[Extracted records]
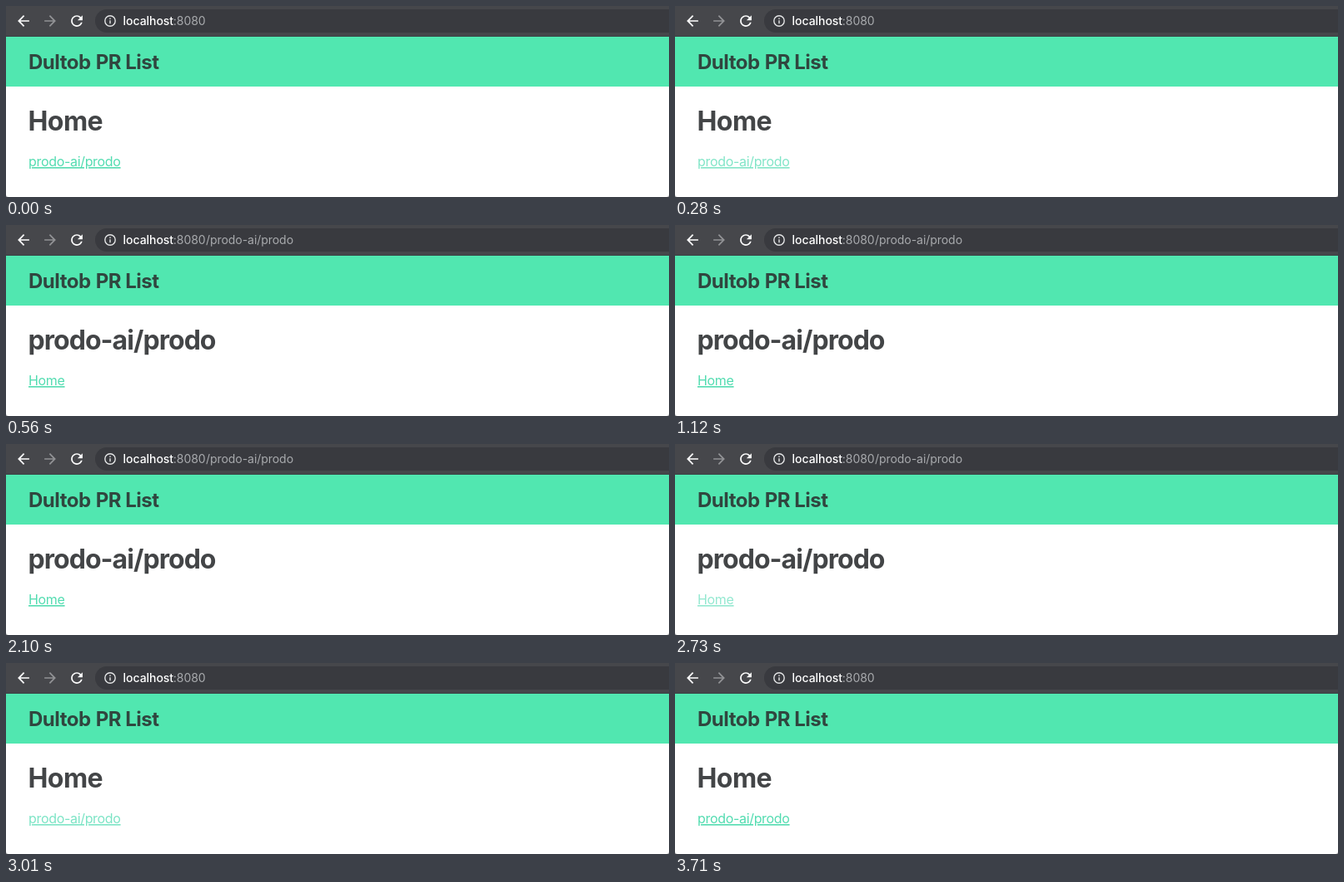
Recreate the animation shown at these times as an HTML page. Size 796x230 px, loop 3.78 s.

```html
<!DOCTYPE html>
<html lang="en">
<head>
<meta charset="utf-8">
<title>PR List</title>
<style>
  html, body { margin: 0; width: 100%; height: 100%; overflow: hidden; background: #fff; }
  svg { display: block; width: 100%; height: 100%; }
  text { font-family: Inter, "Open Sans", sans-serif; font-optical-sizing: none; }
  .brand { font-size: 24px; font-weight: 700; letter-spacing: -.5px; fill: #30463f; }
  .heading { font-size: 32px; font-weight: 700; fill: #434547; }
  .link { font-size: 16px; letter-spacing: -.32px; text-decoration: underline; }
  .url { font-size: 14px; letter-spacing: -.05px; fill: #a9abae; }
  .host { font-weight: 500; fill: #fff; }
</style>
</head>
<body>
<svg viewBox="0 0 796 230" xmlns="http://www.w3.org/2000/svg">
  <rect width="796" height="230" fill="#fff"/>

  <!-- browser toolbar -->
  <rect width="796" height="37" fill="#46474b"/>
  <rect x="107" y="4" width="720" height="28" rx="14" fill="#393a3f"/>
  <rect y="36" width="796" height="1" fill="#3a4345"/>
  <defs>
    <path id="arrow" d="M8 -1H-4.17L1.42 -6.59 0 -8-8 0 0 8 1.41 6.59-4.17 1H8z"/>
  </defs>
  <use href="#arrow" transform="translate(21 18) scale(.86)" fill="#fff"/>
  <use href="#arrow" transform="translate(53 18) scale(-.86 .86)" fill="#919295"/>
  <path transform="translate(74.7 7.7) scale(.86)" fill="#fff"
    d="M17.65 6.35C16.2 4.9 14.21 4 12 4c-4.42 0-7.99 3.58-7.99 8s3.57 8 7.99 8c3.73 0 6.84-2.55 7.73-6h-2.08c-.82 2.33-3.04 4-5.65 4-3.31 0-6-2.69-6-6s2.69-6 6-6c1.66 0 3.14.69 4.22 1.78L13 11h7V4z"/>
  <g fill="none" stroke="#e4e5e6" stroke-width="1.4">
    <circle cx="125" cy="18" r="6.2"/>
    <path d="M125 17.2v4M125 14.4v1.5"/>
  </g>
  <text class="url host" x="140.6" y="23">localhost</text>
  <text class="url" x="200.8" y="23">:8080</text>
  <text class="url" id="path" x="240" y="23"></text>

  <!-- page -->
  <rect y="37" width="796" height="60" fill="#51e7b0"/>
  <text class="brand" x="27" y="76">Dultob<tspan x="107.7">PR List</tspan></text>
  <text class="heading" id="heading" x="26.5" y="149.5"></text>
  <text class="link" id="link" x="27" y="193"></text>

  <path d="M0 227Q0 230 3 230H0zM796 227Q796 230 793 230H796z" fill="#8b8c8e"/>
</svg>
<script>
  const LOOP = 3780, STEP = 70;
  const OPEN = 560, BACK = 2800;
  const REPO = 'prodo-ai/prodo';
  const LINK = [82, 220, 176], HOVER = [147, 232, 208];
  const [path, heading, link] = ['path', 'heading', 'link'].map(id => document.getElementById(id));

  // smooth 0..1 ramp between two times
  function ramp(t, from, to) {
    const p = Math.min(1, Math.max(0, (t - from) / (to - from)));
    return p * p * (3 - 2 * p);
  }

  function hoverAt(t) {
    if (t < OPEN) return ramp(t, 20, 420);
    if (t < BACK) return ramp(t, 2330, 2730);
    return 1 - ramp(t, 2870, 3220);
  }

  let shown = null;
  function showPage(inRepo) {
    if (inRepo === shown) return;
    shown = inRepo;
    path.textContent = inRepo ? '/' + REPO : '';
    heading.textContent = inRepo ? REPO : 'Home';
    heading.style.letterSpacing = inRepo ? '-.95px' : '-.55px';
    link.textContent = inRepo ? 'Home' : REPO;
  }

  function draw(t) {
    showPage(t >= OPEN && t < BACK);
    const h = hoverAt(t);
    const rgb = LINK.map((c, i) => Math.round(c + (HOVER[i] - c) * h));
    link.setAttribute('fill', `rgb(${rgb})`);
  }

  const start = performance.now();
  function tick() {
    const t = (performance.now() - start) % LOOP;
    draw(Math.floor(t / STEP) * STEP);
    requestAnimationFrame(tick);
  }
  draw(0);
  requestAnimationFrame(tick);
</script>
</body>
</html>
```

## What the task asks
Take every line above that includes the string "const" and return it.

## Written response
  const LOOP = 3780, STEP = 70;
  const OPEN = 560, BACK = 2800;
  const REPO = 'prodo-ai/prodo';
  const LINK = [82, 220, 176], HOVER = [147, 232, 208];
  const [path, heading, link] = ['path', 'heading', 'link'].map(id => document.getElementById(id));
    const p = Math.min(1, Math.max(0, (t - from) / (to - from)));
    const h = hoverAt(t);
    const rgb = LINK.map((c, i) => Math.round(c + (HOVER[i] - c) * h));
  const start = performance.now();
    const t = (performance.now() - start) % LOOP;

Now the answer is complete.